SUPPLIED RECORDS -
◇ ◇ ◇

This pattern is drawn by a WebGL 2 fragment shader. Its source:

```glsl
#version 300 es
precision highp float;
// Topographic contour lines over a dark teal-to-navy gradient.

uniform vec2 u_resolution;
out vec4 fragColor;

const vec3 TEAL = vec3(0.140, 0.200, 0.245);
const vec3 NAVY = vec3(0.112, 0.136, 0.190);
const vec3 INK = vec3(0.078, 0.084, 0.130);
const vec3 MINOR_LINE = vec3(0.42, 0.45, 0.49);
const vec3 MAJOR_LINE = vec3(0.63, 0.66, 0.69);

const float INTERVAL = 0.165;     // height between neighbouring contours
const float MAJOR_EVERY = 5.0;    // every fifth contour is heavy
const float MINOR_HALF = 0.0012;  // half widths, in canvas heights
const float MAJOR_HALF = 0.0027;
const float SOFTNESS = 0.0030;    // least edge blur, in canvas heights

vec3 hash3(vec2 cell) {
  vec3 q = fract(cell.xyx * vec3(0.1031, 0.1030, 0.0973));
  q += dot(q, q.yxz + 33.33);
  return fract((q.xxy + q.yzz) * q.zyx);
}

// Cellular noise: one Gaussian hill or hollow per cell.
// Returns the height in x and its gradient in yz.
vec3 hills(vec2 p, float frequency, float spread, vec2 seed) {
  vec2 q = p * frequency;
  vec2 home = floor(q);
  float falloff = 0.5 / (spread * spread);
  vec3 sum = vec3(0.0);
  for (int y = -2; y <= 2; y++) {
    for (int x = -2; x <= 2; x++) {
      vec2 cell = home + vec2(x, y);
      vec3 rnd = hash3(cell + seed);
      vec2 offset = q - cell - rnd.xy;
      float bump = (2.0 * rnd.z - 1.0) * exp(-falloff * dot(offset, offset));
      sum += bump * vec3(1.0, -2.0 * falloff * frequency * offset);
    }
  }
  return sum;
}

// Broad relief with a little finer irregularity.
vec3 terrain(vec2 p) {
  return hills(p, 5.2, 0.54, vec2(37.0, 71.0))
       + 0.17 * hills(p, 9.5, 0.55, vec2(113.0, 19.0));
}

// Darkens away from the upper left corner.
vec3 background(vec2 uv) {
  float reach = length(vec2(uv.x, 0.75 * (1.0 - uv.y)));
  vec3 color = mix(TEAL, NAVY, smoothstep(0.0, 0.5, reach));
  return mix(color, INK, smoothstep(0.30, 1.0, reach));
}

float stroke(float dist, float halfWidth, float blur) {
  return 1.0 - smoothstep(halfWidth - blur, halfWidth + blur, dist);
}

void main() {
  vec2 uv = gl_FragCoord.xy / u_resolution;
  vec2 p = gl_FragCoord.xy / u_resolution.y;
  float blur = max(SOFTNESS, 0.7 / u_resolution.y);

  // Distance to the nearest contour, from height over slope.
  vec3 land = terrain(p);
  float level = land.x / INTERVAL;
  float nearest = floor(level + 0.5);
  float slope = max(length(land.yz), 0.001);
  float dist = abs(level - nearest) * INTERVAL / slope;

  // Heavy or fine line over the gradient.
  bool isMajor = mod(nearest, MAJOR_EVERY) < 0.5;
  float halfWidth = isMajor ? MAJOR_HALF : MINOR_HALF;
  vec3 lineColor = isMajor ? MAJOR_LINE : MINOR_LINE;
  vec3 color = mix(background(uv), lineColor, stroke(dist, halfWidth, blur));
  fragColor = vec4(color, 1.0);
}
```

◇ ◇ ◇

Set the listing above down again exactly.

This pattern is drawn by a WebGL 2 fragment shader. Its source:

```glsl
#version 300 es
precision highp float;
// Topographic contour lines over a dark teal-to-navy gradient.

uniform vec2 u_resolution;
out vec4 fragColor;

const vec3 TEAL = vec3(0.140, 0.200, 0.245);
const vec3 NAVY = vec3(0.112, 0.136, 0.190);
const vec3 INK = vec3(0.078, 0.084, 0.130);
const vec3 MINOR_LINE = vec3(0.42, 0.45, 0.49);
const vec3 MAJOR_LINE = vec3(0.63, 0.66, 0.69);

const float INTERVAL = 0.165;     // height between neighbouring contours
const float MAJOR_EVERY = 5.0;    // every fifth contour is heavy
const float MINOR_HALF = 0.0012;  // half widths, in canvas heights
const float MAJOR_HALF = 0.0027;
const float SOFTNESS = 0.0030;    // least edge blur, in canvas heights

vec3 hash3(vec2 cell) {
  vec3 q = fract(cell.xyx * vec3(0.1031, 0.1030, 0.0973));
  q += dot(q, q.yxz + 33.33);
  return fract((q.xxy + q.yzz) * q.zyx);
}

// Cellular noise: one Gaussian hill or hollow per cell.
// Returns the height in x and its gradient in yz.
vec3 hills(vec2 p, float frequency, float spread, vec2 seed) {
  vec2 q = p * frequency;
  vec2 home = floor(q);
  float falloff = 0.5 / (spread * spread);
  vec3 sum = vec3(0.0);
  for (int y = -2; y <= 2; y++) {
    for (int x = -2; x <= 2; x++) {
      vec2 cell = home + vec2(x, y);
      vec3 rnd = hash3(cell + seed);
      vec2 offset = q - cell - rnd.xy;
      float bump = (2.0 * rnd.z - 1.0) * exp(-falloff * dot(offset, offset));
      sum += bump * vec3(1.0, -2.0 * falloff * frequency * offset);
    }
  }
  return sum;
}

// Broad relief with a little finer irregularity.
vec3 terrain(vec2 p) {
  return hills(p, 5.2, 0.54, vec2(37.0, 71.0))
       + 0.17 * hills(p, 9.5, 0.55, vec2(113.0, 19.0));
}

// Darkens away from the upper left corner.
vec3 background(vec2 uv) {
  float reach = length(vec2(uv.x, 0.75 * (1.0 - uv.y)));
  vec3 color = mix(TEAL, NAVY, smoothstep(0.0, 0.5, reach));
  return mix(color, INK, smoothstep(0.30, 1.0, reach));
}

float stroke(float dist, float halfWidth, float blur) {
  return 1.0 - smoothstep(halfWidth - blur, halfWidth + blur, dist);
}

void main() {
  vec2 uv = gl_FragCoord.xy / u_resolution;
  vec2 p = gl_FragCoord.xy / u_resolution.y;
  float blur = max(SOFTNESS, 0.7 / u_resolution.y);

  // Distance to the nearest contour, from height over slope.
  vec3 land = terrain(p);
  float level = land.x / INTERVAL;
  float nearest = floor(level + 0.5);
  float slope = max(length(land.yz), 0.001);
  float dist = abs(level - nearest) * INTERVAL / slope;

  // Heavy or fine line over the gradient.
  bool isMajor = mod(nearest, MAJOR_EVERY) < 0.5;
  float halfWidth = isMajor ? MAJOR_HALF : MINOR_HALF;
  vec3 lineColor = isMajor ? MAJOR_LINE : MINOR_LINE;
  vec3 color = mix(background(uv), lineColor, stroke(dist, halfWidth, blur));
  fragColor = vec4(color, 1.0);
}
```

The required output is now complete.